Maintaining asset quality for property trusts

When assessing the quality and sustainability of the distribution of a property trust you have to look at the percentage of the distribution covered by earnings less the costs of maintaining the quality of the trust’s assets such as replacing lifts, escalators and indeed incentive payments necessary to retain tenants.  Before the GFC a large number of property trusts were paying out virtually all of the rental income they collected and were not retaining sufficient funds to cover maintain the quality of their assets.  Trusts with higher distributions saw their share prices re-rated higher.  In the short term these capital improvements were covered by borrowing money and issuing new equity, but eventually these high distributions proved to be unsustainable and were cut.

Franked dividends = tax payments

Franked dividends have a tax credit attached to them which represents the amount of tax the company has already paid on behalf of their shareholders for the profit they have earned in any given year. While companies can make a range of aggressive accounting choices that can boost their earnings per share (and dividend per share), a company is extremely unlikely to maximise the tax that they pay to the government.

Firms that pay franked dividends have significantly more persistent earnings than firms that pay unfranked dividends, as it indicates that a company is building up tax credits by generating taxable earnings in Australia.

A great example of the role that franking plays in indicating the sustainability of a dividend occurred in 2014 where steel company Arrium paid unfranked dividends in 2013 and 2014. Despite paying dividends and reassuring the market as to the company’s future, Arrium conducted a massive capital raising in late 2014 to shore up a shaky balance sheet and ultimately went into administration in 2016 with debts of $4 billion. Here the lack of franking could be viewed as an indicator that the quality and sustainability of the company’s dividends was not high. However, this measure is not useful for companies such as CSL and Amcor who generate large proportions of their profits outside Australia are unable to pay fully franked earnings.

Our View

When constructing a portfolio designed to deliver income above the meagre returns being offered by term deposits, Atlas see that it is not enough simply to pick high yielding securities. In selecting yield stocks investors should make a detailed assessment of the ability of a company to continue paying and growing distributions ahead of inflation.
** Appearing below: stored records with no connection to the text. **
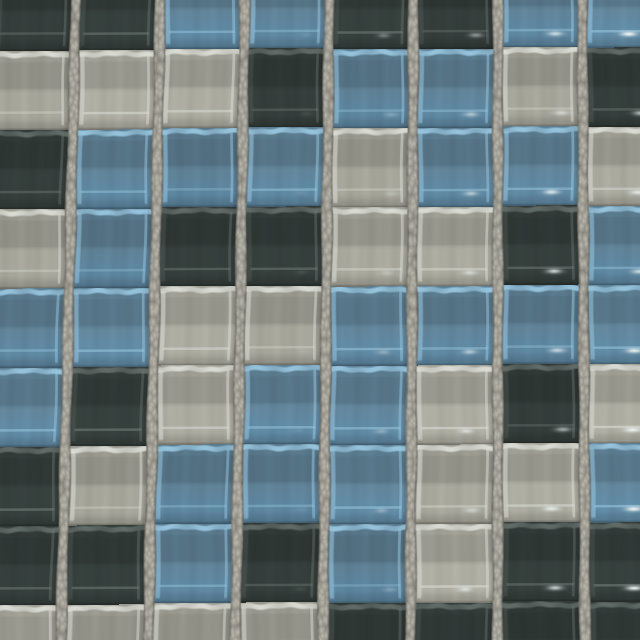
Give the GLSL for this texture, as a WebGL 1 fragment shader.

```glsl
precision highp float;
// Glass mosaic of blue, stone and charcoal tiles with speckled vertical grout.
uniform vec2 u_resolution;

float hash(vec2 p) {
  return fract(sin(dot(p, vec2(41.3, 289.1))) * 4375.85);
}

// Distance to the nearest jittered point
float cellular(vec2 p) {
  vec2 cell = floor(p);
  float nearest = 2.0;
  for (int j = -1; j <= 1; j++) {
    for (int i = -1; i <= 1; i++) {
      vec2 c = cell + vec2(float(i), float(j));
      vec2 point = c + vec2(hash(c), hash(c + 17.0));
      nearest = min(nearest, distance(p, point));
    }
  }
  return nearest;
}

float softLine(float d, float halfWidth) {
  return 1.0 - smoothstep(halfWidth * 0.3, halfWidth, abs(d));
}

// Soft segment that spans lo to hi
float span(float x, float lo, float hi) {
  return smoothstep(lo, lo + 0.04, x) * (1.0 - smoothstep(hi - 0.04, hi, x));
}

vec3 glassTile(vec2 q, vec2 id, float across) {
  float pick = hash(id + 3.7);
  float dark = step(0.72, pick);
  float blue = 1.0 - step(0.45, pick);
  vec3 glass = mix(vec3(0.61, 0.61, 0.57), vec3(0.35, 0.475, 0.55), blue);
  glass = mix(glass, vec3(0.19, 0.225, 0.215), dark);
  vec3 shine = mix(vec3(0.86, 0.87, 0.84), vec3(0.60, 0.78, 0.88), blue);
  shine = mix(shine, vec3(0.46, 0.50, 0.48), dark);

  // Depth: faint streaks, shaded upper half, clearer lower half
  float seed = hash(id + 9.1);
  float streaks = sin(q.x * 17.0 + seed * 6.0) + 0.6 * sin(q.x * 41.0 + seed * 20.0);
  vec3 color = glass * (0.97 + 0.06 * seed + 0.018 * streaks);
  color *= 1.0 + 0.09 * smoothstep(0.46, 0.54, q.y) - 0.05 * span(q.y, 0.12, 0.5);
  color += vec3(-0.01, 0.015, 0.035) * blue * smoothstep(0.5, 0.8, q.y);
  color *= 1.0 - 0.13 * smoothstep(0.82, 0.97, q.y);

  // Inner reflections of the side and lower faces
  float inside = span(q.y, 0.04, 0.96);
  color = mix(color, shine, inside * softLine(q.x - 0.93, 0.028) * (0.5 - 0.15 * dark));
  color = mix(color, shine, inside * softLine(q.x - 0.035, 0.045) * (0.55 - 0.35 * dark));
  float sill = softLine(q.y - 0.775 - 0.02 * seed, 0.024) * span(q.x, 0.03, 0.96);
  color = mix(color, shine, sill * (0.3 + 0.3 * seed));
  color *= 1.0 - 0.12 * smoothstep(0.94, 1.0, q.x);

  // Bright, slightly wavy top edge and dark joint below
  float wave = 0.01 * sin(q.x * 9.0 + seed * 30.0) + 0.006 * sin(q.x * 23.0 + seed * 11.0);
  float rim = softLine(q.y - 0.045 - wave, 0.05);
  float rimWear = 0.85 + 0.15 * sin(q.x * 13.0 + seed * 25.0);
  color = mix(color, shine, rim * rimWear * (0.95 - 0.25 * dark));
  color *= 1.0 - 0.22 * smoothstep(0.96, 1.0, q.y);

  // Lamp glint, stronger and longer towards the right
  vec2 glint = (q - vec2(0.80 - 0.25 * across * seed, 0.83)) / vec2(0.04 + 0.07 * across, 0.03);
  float lamp = exp(-dot(glint, glint)) * smoothstep(0.35, 0.95, across);
  return mix(color, vec3(0.92, 0.95, 0.95), lamp * (0.55 + 0.45 * seed));
}

void main() {
  vec2 uv = gl_FragCoord.xy / u_resolution;
  float down = 1.0 - uv.y;

  // Grid widens slightly downwards; columns are laid a little unevenly
  float column = (uv.x - 0.1185 + 0.0234 * down) / (0.1319 + 0.0046 * down);
  column += 0.008 * sin(down * 31.0 + floor(column) * 2.0);
  float columnId = floor(column);
  float row = (down - 0.0742 - 0.004 * (1.0 - uv.x)) / 0.1237;
  row += 0.035 * (hash(vec2(columnId, 5.0)) - 0.5);
  vec2 id = vec2(columnId, floor(row));
  vec2 cell = fract(vec2(column, row));

  // Tile inside its vertical joints
  vec2 q = vec2((cell.x - 0.065) / 0.87, cell.y);
  vec3 color = glassTile(q, id, uv.x);

  // Speckled grout, shaded at its edges
  float joint = min(cell.x, 1.0 - cell.x);
  float grain = cellular(uv * vec2(130.0, 85.0));
  vec3 grout = vec3(0.67, 0.66, 0.62) * (1.08 - 0.3 * grain);
  grout *= 1.0 - 0.28 * smoothstep(0.03, 0.065, joint);
  float edge = 0.007 + 4.0 / u_resolution.x;
  float tileMask = smoothstep(0.063 - edge, 0.063 + edge, joint);
  gl_FragColor = vec4(mix(grout, color, tileMask), 1.0);
}
```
Demographic change will see more investors are moving from the accumulation to the retirement phase, which will increase demand for equity fund managers to deliver income to investors. This could be very interesting as in the fund’s management world, the vast majority of the focus is on growing capital by buying stocks that the fund manager believes will rise dramatically. This growth approach typically results in swings in the value of portfolios and minimal dividends. Alternatively an “income approach” to investing involves thinking about how an investor’s capital can be deployed to deliver ongoing income necessary to fund a comfortable retirement.